Production of up to 10,000 vehicles a year in Algeria is expected to start this year as the UAE seeks closer ties with the North African country.
Aabar Investments , owned by the Abu Dhabi Government, signed a deal in August 2009 with the Algerian government and five German companies to construct three manufacturing plants in the country to build cars, lorries, coaches and engines.
The deal is at the forefront of the Government's aim to boost trade and investment with Algeria as the country's economy diverges from the troubles entangling its near neighbours. Production should start this year, Karim Joudi, the Algerian minister of finance, said in Abu Dhabi yesterday.
"We are striving to build our manufacturing capacity," he said. "The market for vehicles is increasing and this investment will cover not only the local market but the export market as well."

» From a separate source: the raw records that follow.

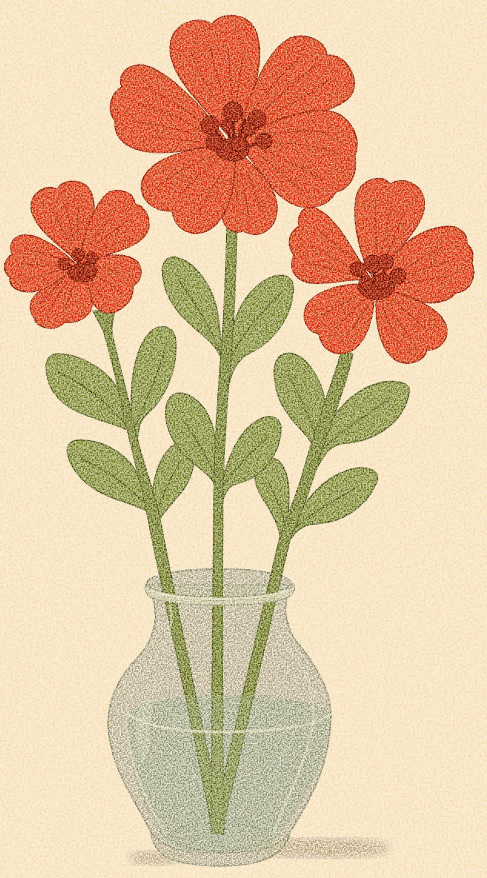
<!DOCTYPE html>
<html lang="en">
<head>
<meta charset="utf-8">
<title>Red flowers in a glass vase</title>
<style>
:root{--paper:#f9e8c9;--petal:#e4623c;--petal-line:#b23a1e;--stamen:#b13820;--stamen-line:#84200f;--leaf:#a2a962;--leaf-line:#747d3c;--stem:#949c54;--glass:#c9c9aa;--glass-line:#a9aa8c;--glass-light:#e6e2c8;--water:#b4bb9f;--shadow:#e6c58c}
html,body{margin:0;width:487px;height:878px;overflow:hidden;background:var(--paper)}
svg{display:block}
.paper{fill:var(--paper)}
.petals{fill:var(--petal);stroke:var(--petal-line);stroke-width:1.3;stroke-linejoin:round}
.veins{fill:none;stroke:var(--petal-line);stroke-width:1.2;stroke-linecap:round;opacity:.65}
.filaments{fill:none;stroke:var(--stamen-line);stroke-width:3;stroke-linecap:round}
.stamens{fill:var(--stamen);stroke:var(--stamen-line);stroke-width:1}
.leaves{fill:var(--leaf);stroke:var(--leaf-line);stroke-width:1.3;stroke-linejoin:round}
.midribs{fill:none;stroke:var(--leaf-line);stroke-width:1.4;stroke-linecap:round}
.stems{fill:var(--stem);stroke:var(--leaf-line);stroke-width:1.2;stroke-linejoin:round}
.glass{fill:var(--glass);fill-opacity:.5;stroke:var(--glass-line);stroke-width:1.4}
.water{fill:var(--water);fill-opacity:.62}
.line{fill:none;stroke:var(--glass-line);stroke-width:1.3}
.shine{fill:none;stroke:var(--glass-light);stroke-width:2.4;stroke-linecap:round}
.shadow{fill:var(--shadow);opacity:.6}
</style>
</head>
<body>
<svg width="487" height="878" viewBox="0 0 487 878" role="img" aria-label="Three red flowers in a glass vase">
<defs>
<filter id="paper-grain" x="0" y="0" width="1" height="1" color-interpolation-filters="sRGB">
<feTurbulence type="fractalNoise" baseFrequency=".45" numOctaves="3" seed="4"/>
<feColorMatrix values="1 0 0 0 0  1 0 0 0 0  1 0 0 0 0  0 0 0 0 1" result="grain"/>
<feBlend in="grain" in2="SourceGraphic" mode="soft-light"/>
</filter>
<filter id="ink-grain" filterUnits="userSpaceOnUse" x="0" y="0" width="487" height="878" color-interpolation-filters="sRGB">
<feTurbulence type="fractalNoise" baseFrequency=".65" numOctaves="2" seed="9"/>
<feColorMatrix values="2.4 0 0 0 -.68  2.4 0 0 0 -.68  2.4 0 0 0 -.68  0 0 0 0 1" result="grain"/>
<feBlend in="grain" in2="SourceGraphic" mode="soft-light" result="textured"/>
<feComposite in="textured" in2="SourceGraphic" operator="in"/>
</filter>
<filter id="soft"><feGaussianBlur stdDeviation="5"/></filter>
<clipPath id="vase-inside"><path d="M147 585C160 608 158 634 140 655C115 680 105 706 109 735C114 775 140 808 151 832C153 854 170 866 220 866C268 866 286 852 290 832C310 800 330 766 331 715C331 685 308 655 293 637C284 617 282 606 292 585Z"/></clipPath>
</defs>

<rect class="paper" width="487" height="878" filter="url(#paper-grain)"/>

<g filter="url(#ink-grain)">
<ellipse class="shadow" cx="315" cy="848" rx="74" ry="9" filter="url(#soft)"/>
<ellipse class="shadow" cx="155" cy="858" rx="25" ry="6" filter="url(#soft)"/>

<g id="vase-back">
<path class="glass" d="M147 585C160 608 158 634 140 655C115 680 105 706 109 735C114 775 140 808 151 832C153 854 170 866 220 866C268 866 286 852 290 832C310 800 330 766 331 715C331 685 308 655 293 637C284 617 282 606 292 585Z"/>
<g clip-path="url(#vase-inside)">
<path class="water" d="M128 714C134 702 176 695 226 695C280 695 322 702 329 714C328 765 304 800 284 826C276 850 250 852 219 852C186 852 164 848 158 828C142 800 126 768 128 714Z"/>
<ellipse class="line" cx="219" cy="837" rx="48" ry="14"/>
</g>
<ellipse class="glass" cx="219" cy="583" rx="72" ry="14"/>
</g>

<g id="foliage">
<g class="leaves">
<path d="M153 512C150 482 159 452 178 442C192 440 196 458 192 472C187 492 168 504 158 522Z"/>
<path d="M286 531C290 505 292 474 279 461C267 453 255 464 255 479C258 499 275 510 280 535Z"/>
<path d="M131 432C117 420 60 420 48 380C44 364 46 356 56 354C76 352 105 368 116 386C126 404 125 418 136 437Z"/>
<path d="M132 432C130 395 130 353 151 331C163 323 176 326 176 344C177 375 162 402 146 415C139 421 139 430 137 440Z"/>
<path d="M150 513C132 500 88 500 70 462C64 446 68 440 82 440C108 441 132 458 139 478C145 492 147 500 158 518Z"/>
<path d="M222 362C217 336 181 329 166 291C159 268 162 257 175 257C196 261 214 288 218 315C221 335 219 345 228 367Z"/>
<path d="M226 370C228 335 236 296 267 279C284 271 296 276 293 294C290 322 269 345 248 354C238 360 232 370 229 384Z"/>
<path d="M217 488C208 466 179 465 167 425C163 405 168 393 181 393C200 396 213 416 215 440C217 462 214 470 222 490Z"/>
<path d="M220 496C225 462 238 428 262 418C277 413 284 422 280 438C275 464 256 479 239 483C229 486 226 490 223 500Z"/>
<path d="M314 452C315 435 283 422 276 388C271 365 276 354 289 353C306 354 322 379 325 402C327 420 318 434 321 455Z"/>
<path d="M312 464C323 426 345 390 383 382C403 380 412 384 409 394C403 423 375 441 347 443C332 443 325 452 316 470Z"/>
<path d="M286 537C302 502 325 473 357 468C374 467 381 473 376 484C365 510 338 523 314 524C302 525 296 531 289 541Z"/>
</g>
<g class="midribs">
<path d="M58 372C80 382 105 400 126 425M165 349C158 378 145 400 136 425M82 459C110 472 128 486 147 506M178 279C195 302 210 327 221 354M281 293C260 314 241 335 231 357M183 420C195 438 206 454 215 476M267 438C250 453 235 468 224 485M288 375C300 395 310 417 317 441M389 400C362 417 338 434 322 450M355 488C333 502 312 512 296 527M179 463C170 479 163 494 157 511M269 483C276 497 282 511 285 525"/>
</g>
<g class="stems">
<path d="M93 311L115 310C112 323 111 329 113 338C121 372 130 403 137 438C144 466 154 490 160 518C181 630 202 724 224 828L212 830C194 728 169 624 149 524C143 490 134 460 127 428C119 394 111 354 103 330Z"/>
<path d="M342 350L353 354C344 392 331 424 320 456C310 490 300 518 290 540C267 634 246 733 222 830L213 828C233 730 259 628 279 540C286 516 297 496 304 469C315 427 330 390 342 350Z"/>
<path d="M227 222H237C236 275 234 325 230 370C226 412 224 450 223 490C222 610 222 728 224 834H211C211 728 212 610 214 490C214 450 217 410 220 366C224 322 226 270 227 222Z"/>
</g>
</g>

<g id="vase-front">
<path d="M128 714C134 702 176 695 226 695C280 695 322 702 329 714C328 765 304 800 284 826C276 850 250 852 219 852C186 852 164 848 158 828C142 800 126 768 128 714Z" fill="#c3c8ae" opacity=".25"/>
<path class="shine" d="M128 714C142 726 178 732 222 732C272 732 318 726 330 714" opacity=".8"/>
<path class="shine" d="M170 606C176 628 162 650 148 668C128 690 123 716 128 738C134 780 153 812 166 835M276 606C271 625 282 640 294 656C315 685 318 714 308 744C300 778 282 806 274 833" opacity=".65"/>
<path d="M145 690C134 708 132 740 142 764C151 755 150 734 151 715C152 700 158 686 161 674Z" fill="#e9e5cf" opacity=".35"/>
<path class="line" d="M151 832C166 850 181 853 219 853C258 853 279 848 290 832"/>
<path d="M146 583C148 606 291 606 293 583C296 587 294 594 289 597C266 608 172 608 150 597C145 594 144 588 146 583Z" fill="#dedabd" fill-opacity=".85" stroke="#a9aa8c"/>
<path class="shine" d="M151 590C174 602 264 602 288 590"/>
</g>

<g id="left-flower">
<g class="petals">
<path d="M78 262C60 246 31 226 31 207C31 193 45 184 57 189C64 178 84 178 91 192C99 208 90 240 80 262Z"/>
<path d="M80 263C82 235 95 202 109 192C121 188 134 192 135 204C148 207 152 223 147 233C137 250 105 253 82 265Z"/>
<path d="M81 264C100 254 126 251 138 262C144 272 141 281 133 286C134 301 122 313 106 313C92 310 84 289 78 269Z"/>
<path d="M78 268C88 280 96 301 90 312C83 322 72 323 65 322C55 333 36 328 34 318C27 308 30 298 40 291C50 282 62 274 78 268Z"/>
<path d="M77 265C63 251 39 233 23 235C11 237 9 247 12 254C2 261 3 273 10 277C8 289 22 294 36 291C52 288 64 276 77 265Z"/>
</g>
<path class="veins" d="M52 210L70 242M65 204L74 240M78 206L78 241M116 209L91 244M128 220L96 244M133 238L100 250M127 273L99 267M119 291L94 274M103 300L89 276M48 310L69 280M64 311L75 280M39 304L65 277M22 264L59 266M27 249L60 258M27 279L61 270"/>
<g class="filaments"><path d="M76 270L65 264M78 270L78 256M82 270L91 258M85 271L94 267"/></g>
<g class="stamens"><ellipse cx="82" cy="273" rx="14" ry="9"/><circle cx="64" cy="264" r="6"/><circle cx="78" cy="255" r="6.5"/><circle cx="92" cy="258" r="6"/><circle cx="90" cy="270" r="7"/><circle cx="74" cy="272" r="6"/></g>
</g>

<g id="right-flower">
<g class="petals">
<path d="M372 281C353 252 337 215 313 207C301 206 297 217 299 226C287 234 287 247 294 255C288 268 294 281 311 283C333 286 354 276 372 281Z"/>
<path d="M374 280C356 252 351 210 358 191C366 177 383 175 390 184C404 176 421 184 424 199C429 226 394 248 378 280Z"/>
<path d="M379 281C389 254 412 232 441 227C456 224 468 231 467 244C475 250 473 258 472 263C477 277 471 291 456 293C443 308 414 306 379 286Z"/>
<path d="M377 288C403 292 439 306 446 325C451 341 437 351 427 350C424 363 405 367 394 359C377 345 374 315 377 288Z"/>
<path d="M374 286C348 280 315 290 306 306C301 320 307 332 319 334C321 350 335 357 349 352C367 344 376 314 374 286Z"/>
</g>
<path class="veins" d="M320 231L358 264M312 246L355 270M306 262L353 275M375 207L377 253M391 207L382 252M404 213L387 255M442 247L401 270M452 260L405 275M449 276L405 283M426 329L392 299M412 340L386 303M397 341L382 305M323 315L358 295M336 328L363 300M351 331L369 303"/>
<g class="filaments"><path d="M371 289L357 270M375 288L373 265M379 288L386 264M383 289L398 276"/></g>
<g class="stamens"><path d="M358 288C357 280 368 279 375 278C384 275 397 280 394 290C389 302 364 304 358 288Z"/><circle cx="358" cy="269" r="7.5"/><circle cx="373" cy="264" r="9"/><circle cx="386" cy="262" r="7.5"/><circle cx="398" cy="276" r="8"/><circle cx="366" cy="283" r="7"/><circle cx="382" cy="281" r="8"/></g>
</g>

<g id="top-flower">
<g class="petals">
<path d="M230 138C205 107 168 77 170 46C172 23 196 15 212 24C222 12 246 12 255 29C267 55 254 99 236 136Z"/>
<path d="M238 136C248 100 264 52 290 38C307 32 326 41 327 55C347 55 358 76 353 92C344 113 288 118 241 138Z"/>
<path d="M241 140C276 115 325 102 343 117C356 126 360 143 355 156C358 178 348 189 336 192C327 209 306 211 290 203C270 192 256 163 240 146Z"/>
<path d="M236 149C254 166 279 186 277 211C275 233 256 239 243 231C234 235 222 228 222 214C223 190 233 170 236 149Z"/>
<path d="M232 148C196 144 150 157 142 181C138 201 155 212 172 211C175 232 195 238 209 230C231 216 236 185 235 150Z"/>
<path d="M228 142C201 103 160 63 138 65C122 67 118 79 122 87C108 94 108 113 115 121C113 140 130 150 150 152C176 155 206 146 228 142Z"/>
</g>
<path class="veins" d="M191 51C196 70 207 87 218 102M210 46C213 65 220 85 226 101M228 49L232 101M243 54L236 102M298 59C281 75 266 91 253 111M315 66C294 82 276 98 259 116M331 78C310 96 288 105 268 115M329 134C308 128 288 131 270 136M338 154C315 144 292 143 268 143M324 180C302 169 284 158 262 149M302 190L260 155M263 213L247 171M249 217L241 171M236 211L238 172M162 184C180 169 197 162 216 155M179 197C191 181 203 171 219 159M199 212C209 193 218 178 226 166M145 87C168 97 187 110 207 127M135 103C160 109 183 119 203 132M134 122C158 123 182 130 203 137M151 137L201 142"/>
<g class="filaments"><path d="M228 148L211 125M231 145L226 119M234 145L233 112M237 145L245 120M239 147L257 121M241 149L264 141"/></g>
<g class="stamens"><path d="M214 149C215 140 229 140 235 137C247 136 252 146 247 155C240 164 220 163 214 149Z"/><circle cx="210" cy="125" r="9"/><circle cx="233" cy="112" r="10"/><circle cx="257" cy="119" r="9"/><circle cx="264" cy="141" r="8"/><circle cx="214" cy="142" r="8"/><circle cx="227" cy="125" r="6"/><circle cx="249" cy="129" r="7"/><circle cx="239" cy="144" r="8"/></g>
</g>
</g>
</svg>
</body>
</html>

The project would have a "double benefit" for the Algerian economy through the creation of jobs as well as providing opportunities to subcontract deals to local companies, said Mr Joudi.
Daimler, in which Aabar has a 9.1 per cent stake, and MAN Ferrostaal, a machinery supplier, are also involved in the agreement with the Algerian ministries of defence and industry. Aabar's parent company, the International Petroleum Investment Company, owns 70 per cent of MAN Ferrostaal. No one was available to comment from Aabar or Ferrostaal.
Trade between the UAE and Algeria has grown by almost 60 per cent annually over the past five years, rising from about US$16 million (Dh58.7m) in 2005 to about $173m last year. Civil aviation, energy, industry and finance were among the areas for closer links discussed by officials from Algeria and the UAE Ministry of Economy yesterday.
"One of the hindrances to trade is we don't have direct flights between the UAE and Algeria," said Sultan al Mansouri, the UAE Minister of Economy. "If there were, we would seem more people travelling between the countries and more trade."
Both Emirates Airline and Etihad Airways are in talks with Algerian officials about the possibility of starting direct flights, said Mr al Mansouri.
Although Algeria was hit by pockets of unrest its economy has remained largely unaffected by more widespread disruptions in Tunisia, Libya and Egypt.
Revenues from higher oil production and stronger private-sector activity are expected to help sustain economic growth. GDP would accelerate by 3.2 per cent this year from about 2.5 per cent last year, said Mr Joudi.
"There's a big willingness of foreign investors to come to Algeria and benefit from what's happening in terms of public expenditure," he said.
Algeria's government announced last year it planned to spend $280 billion on infrastructure over the next five years.